▸ **Your objective**
Please return every line of the records below that contains the word "html".

Data items:
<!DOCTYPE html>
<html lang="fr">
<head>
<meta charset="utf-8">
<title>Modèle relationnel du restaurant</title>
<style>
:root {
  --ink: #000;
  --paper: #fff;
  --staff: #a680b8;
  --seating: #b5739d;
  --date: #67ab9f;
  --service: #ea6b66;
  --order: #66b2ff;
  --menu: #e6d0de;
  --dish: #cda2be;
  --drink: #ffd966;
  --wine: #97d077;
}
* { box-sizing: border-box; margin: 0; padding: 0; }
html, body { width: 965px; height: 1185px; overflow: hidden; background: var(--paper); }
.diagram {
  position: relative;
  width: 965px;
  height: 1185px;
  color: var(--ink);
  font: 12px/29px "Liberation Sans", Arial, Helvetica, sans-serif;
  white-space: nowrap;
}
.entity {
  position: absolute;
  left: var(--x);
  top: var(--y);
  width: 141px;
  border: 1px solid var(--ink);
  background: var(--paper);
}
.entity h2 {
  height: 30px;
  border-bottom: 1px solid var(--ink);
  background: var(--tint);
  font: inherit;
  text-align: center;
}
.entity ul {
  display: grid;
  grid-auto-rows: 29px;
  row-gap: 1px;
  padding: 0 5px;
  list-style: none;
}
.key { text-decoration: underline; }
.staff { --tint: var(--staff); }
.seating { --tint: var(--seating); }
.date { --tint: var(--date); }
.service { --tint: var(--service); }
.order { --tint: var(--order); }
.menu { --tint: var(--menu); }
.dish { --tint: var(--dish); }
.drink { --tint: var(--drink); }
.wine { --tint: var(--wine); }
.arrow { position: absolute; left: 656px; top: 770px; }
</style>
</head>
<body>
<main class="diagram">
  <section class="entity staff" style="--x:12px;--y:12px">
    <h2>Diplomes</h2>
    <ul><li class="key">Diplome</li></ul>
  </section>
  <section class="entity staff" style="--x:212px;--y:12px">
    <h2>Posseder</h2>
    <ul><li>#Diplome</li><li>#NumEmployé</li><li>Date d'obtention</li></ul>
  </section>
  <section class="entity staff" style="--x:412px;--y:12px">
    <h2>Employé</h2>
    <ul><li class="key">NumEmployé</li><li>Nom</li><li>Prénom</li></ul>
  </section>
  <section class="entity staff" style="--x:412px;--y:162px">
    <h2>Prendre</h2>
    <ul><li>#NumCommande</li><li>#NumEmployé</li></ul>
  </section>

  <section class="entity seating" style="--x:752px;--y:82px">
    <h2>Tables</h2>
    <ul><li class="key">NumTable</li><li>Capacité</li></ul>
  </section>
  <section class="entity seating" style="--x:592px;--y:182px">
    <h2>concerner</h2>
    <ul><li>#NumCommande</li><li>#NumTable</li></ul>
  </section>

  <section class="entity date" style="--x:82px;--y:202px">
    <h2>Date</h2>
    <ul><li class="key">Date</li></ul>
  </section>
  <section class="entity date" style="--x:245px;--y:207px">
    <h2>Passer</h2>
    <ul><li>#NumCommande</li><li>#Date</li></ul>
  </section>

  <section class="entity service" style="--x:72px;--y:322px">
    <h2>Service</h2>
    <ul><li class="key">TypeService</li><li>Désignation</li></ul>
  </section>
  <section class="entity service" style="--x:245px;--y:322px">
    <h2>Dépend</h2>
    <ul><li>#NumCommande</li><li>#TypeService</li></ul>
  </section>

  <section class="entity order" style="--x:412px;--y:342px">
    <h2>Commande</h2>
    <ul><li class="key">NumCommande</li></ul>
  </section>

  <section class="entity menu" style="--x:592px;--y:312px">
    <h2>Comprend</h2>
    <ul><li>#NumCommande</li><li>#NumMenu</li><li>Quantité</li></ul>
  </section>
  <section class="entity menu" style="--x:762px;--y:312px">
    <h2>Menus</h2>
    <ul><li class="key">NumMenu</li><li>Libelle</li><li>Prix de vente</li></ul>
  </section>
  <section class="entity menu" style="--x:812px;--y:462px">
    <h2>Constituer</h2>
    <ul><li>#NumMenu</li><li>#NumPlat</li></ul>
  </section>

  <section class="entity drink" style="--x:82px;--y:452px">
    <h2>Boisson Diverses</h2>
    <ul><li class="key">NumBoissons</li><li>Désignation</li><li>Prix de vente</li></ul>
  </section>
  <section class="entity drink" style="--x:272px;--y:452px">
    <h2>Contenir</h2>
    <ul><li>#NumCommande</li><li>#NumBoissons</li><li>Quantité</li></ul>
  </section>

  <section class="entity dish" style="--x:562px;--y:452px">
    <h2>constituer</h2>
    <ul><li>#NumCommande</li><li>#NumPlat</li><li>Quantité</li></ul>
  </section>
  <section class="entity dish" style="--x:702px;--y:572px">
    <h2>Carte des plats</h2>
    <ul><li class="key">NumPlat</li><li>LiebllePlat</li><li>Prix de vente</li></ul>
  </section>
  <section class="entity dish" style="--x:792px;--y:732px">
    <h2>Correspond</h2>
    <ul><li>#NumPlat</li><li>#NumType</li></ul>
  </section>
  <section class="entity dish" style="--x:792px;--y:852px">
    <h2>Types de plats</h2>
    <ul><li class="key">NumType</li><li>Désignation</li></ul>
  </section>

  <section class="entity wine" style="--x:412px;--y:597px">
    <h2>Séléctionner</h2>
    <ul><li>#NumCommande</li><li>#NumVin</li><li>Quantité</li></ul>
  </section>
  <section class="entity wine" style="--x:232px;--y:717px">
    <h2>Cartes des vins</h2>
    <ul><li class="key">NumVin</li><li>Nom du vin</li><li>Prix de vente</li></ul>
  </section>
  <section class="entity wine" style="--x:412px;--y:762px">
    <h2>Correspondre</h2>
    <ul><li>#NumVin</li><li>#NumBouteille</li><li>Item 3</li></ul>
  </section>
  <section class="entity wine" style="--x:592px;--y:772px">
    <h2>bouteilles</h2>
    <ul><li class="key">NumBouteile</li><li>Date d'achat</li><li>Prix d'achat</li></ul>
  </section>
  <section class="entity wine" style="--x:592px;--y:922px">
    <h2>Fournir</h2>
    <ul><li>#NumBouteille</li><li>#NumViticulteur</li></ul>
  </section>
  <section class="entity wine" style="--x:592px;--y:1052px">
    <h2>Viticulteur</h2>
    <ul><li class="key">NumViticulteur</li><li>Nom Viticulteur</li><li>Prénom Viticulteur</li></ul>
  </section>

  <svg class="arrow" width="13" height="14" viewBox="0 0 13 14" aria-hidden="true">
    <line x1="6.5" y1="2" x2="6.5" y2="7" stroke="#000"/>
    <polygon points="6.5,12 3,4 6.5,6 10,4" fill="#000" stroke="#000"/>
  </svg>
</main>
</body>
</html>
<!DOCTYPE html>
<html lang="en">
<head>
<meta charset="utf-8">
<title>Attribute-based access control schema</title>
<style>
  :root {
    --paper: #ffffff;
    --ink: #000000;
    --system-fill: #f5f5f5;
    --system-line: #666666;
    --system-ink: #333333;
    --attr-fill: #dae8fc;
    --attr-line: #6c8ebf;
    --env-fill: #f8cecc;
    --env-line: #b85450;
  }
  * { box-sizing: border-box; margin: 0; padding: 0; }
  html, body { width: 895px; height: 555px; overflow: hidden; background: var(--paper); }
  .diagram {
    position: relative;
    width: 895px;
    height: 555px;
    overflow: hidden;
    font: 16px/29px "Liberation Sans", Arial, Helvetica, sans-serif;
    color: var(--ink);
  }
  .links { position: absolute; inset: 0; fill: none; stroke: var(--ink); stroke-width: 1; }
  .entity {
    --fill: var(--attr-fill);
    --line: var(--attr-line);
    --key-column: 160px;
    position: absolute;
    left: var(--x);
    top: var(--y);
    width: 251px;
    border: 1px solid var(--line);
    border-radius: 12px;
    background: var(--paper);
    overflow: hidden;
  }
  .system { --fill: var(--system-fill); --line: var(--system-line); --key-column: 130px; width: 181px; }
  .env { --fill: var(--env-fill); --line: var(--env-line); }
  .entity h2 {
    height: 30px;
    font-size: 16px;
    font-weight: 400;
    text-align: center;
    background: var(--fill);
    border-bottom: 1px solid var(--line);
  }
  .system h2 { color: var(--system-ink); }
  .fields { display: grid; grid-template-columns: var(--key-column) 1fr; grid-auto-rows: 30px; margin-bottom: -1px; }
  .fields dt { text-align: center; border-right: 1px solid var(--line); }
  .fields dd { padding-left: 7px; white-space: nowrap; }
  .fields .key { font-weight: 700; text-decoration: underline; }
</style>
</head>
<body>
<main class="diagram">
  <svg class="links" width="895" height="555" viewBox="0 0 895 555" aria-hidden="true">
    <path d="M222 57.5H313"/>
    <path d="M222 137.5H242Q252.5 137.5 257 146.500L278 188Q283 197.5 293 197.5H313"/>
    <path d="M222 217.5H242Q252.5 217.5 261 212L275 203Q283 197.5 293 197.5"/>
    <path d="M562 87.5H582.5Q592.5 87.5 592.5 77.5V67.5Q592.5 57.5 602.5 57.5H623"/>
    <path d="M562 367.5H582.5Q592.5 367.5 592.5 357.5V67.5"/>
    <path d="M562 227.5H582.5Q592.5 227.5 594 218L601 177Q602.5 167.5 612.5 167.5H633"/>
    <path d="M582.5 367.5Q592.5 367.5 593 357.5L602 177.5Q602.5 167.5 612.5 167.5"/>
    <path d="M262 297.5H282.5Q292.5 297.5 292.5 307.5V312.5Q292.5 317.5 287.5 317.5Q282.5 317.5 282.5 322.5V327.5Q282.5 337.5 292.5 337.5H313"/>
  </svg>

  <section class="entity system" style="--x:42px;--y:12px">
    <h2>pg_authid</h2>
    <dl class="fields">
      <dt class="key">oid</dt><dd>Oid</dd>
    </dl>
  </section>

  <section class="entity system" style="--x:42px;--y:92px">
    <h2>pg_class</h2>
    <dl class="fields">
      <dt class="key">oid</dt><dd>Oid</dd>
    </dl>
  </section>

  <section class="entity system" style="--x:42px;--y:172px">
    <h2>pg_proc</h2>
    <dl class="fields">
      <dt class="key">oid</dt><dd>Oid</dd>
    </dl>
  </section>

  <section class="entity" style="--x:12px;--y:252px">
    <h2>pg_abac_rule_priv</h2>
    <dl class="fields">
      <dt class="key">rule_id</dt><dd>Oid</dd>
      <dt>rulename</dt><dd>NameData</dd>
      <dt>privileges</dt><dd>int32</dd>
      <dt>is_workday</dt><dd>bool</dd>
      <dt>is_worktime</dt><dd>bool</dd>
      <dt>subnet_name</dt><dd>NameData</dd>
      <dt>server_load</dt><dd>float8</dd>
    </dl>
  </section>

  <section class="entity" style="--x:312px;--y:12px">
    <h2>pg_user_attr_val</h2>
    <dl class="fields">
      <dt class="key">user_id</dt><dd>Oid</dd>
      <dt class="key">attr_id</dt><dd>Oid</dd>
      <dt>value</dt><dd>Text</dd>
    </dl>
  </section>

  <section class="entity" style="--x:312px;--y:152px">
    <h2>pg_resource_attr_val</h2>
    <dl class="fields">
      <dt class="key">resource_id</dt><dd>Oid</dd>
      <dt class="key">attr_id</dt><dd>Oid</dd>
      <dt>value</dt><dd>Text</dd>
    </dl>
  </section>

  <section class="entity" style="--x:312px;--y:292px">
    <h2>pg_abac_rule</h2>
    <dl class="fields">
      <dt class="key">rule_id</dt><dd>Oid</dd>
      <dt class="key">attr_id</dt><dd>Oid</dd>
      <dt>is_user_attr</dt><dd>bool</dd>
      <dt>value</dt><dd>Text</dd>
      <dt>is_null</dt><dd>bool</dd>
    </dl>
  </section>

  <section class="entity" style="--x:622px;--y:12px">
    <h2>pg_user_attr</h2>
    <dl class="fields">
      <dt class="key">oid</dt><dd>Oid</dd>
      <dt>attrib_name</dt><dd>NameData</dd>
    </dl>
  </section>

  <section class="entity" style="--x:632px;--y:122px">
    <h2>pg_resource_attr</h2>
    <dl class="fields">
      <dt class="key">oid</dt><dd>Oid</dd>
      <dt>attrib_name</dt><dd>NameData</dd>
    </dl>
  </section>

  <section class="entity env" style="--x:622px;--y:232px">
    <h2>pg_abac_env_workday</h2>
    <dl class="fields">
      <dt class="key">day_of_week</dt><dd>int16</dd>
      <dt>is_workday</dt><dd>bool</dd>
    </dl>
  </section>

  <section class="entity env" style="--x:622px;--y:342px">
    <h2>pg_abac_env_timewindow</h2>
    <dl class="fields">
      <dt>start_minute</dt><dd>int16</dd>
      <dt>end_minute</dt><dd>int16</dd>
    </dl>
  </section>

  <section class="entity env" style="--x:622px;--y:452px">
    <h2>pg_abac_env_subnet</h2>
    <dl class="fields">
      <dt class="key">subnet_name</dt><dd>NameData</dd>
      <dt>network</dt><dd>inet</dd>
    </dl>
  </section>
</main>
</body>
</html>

▸ **Task solution**
<!DOCTYPE html>
<html lang="fr">
html, body { width: 965px; height: 1185px; overflow: hidden; background: var(--paper); }
</html>
<!DOCTYPE html>
<html lang="en">
  html, body { width: 895px; height: 555px; overflow: hidden; background: var(--paper); }
</html>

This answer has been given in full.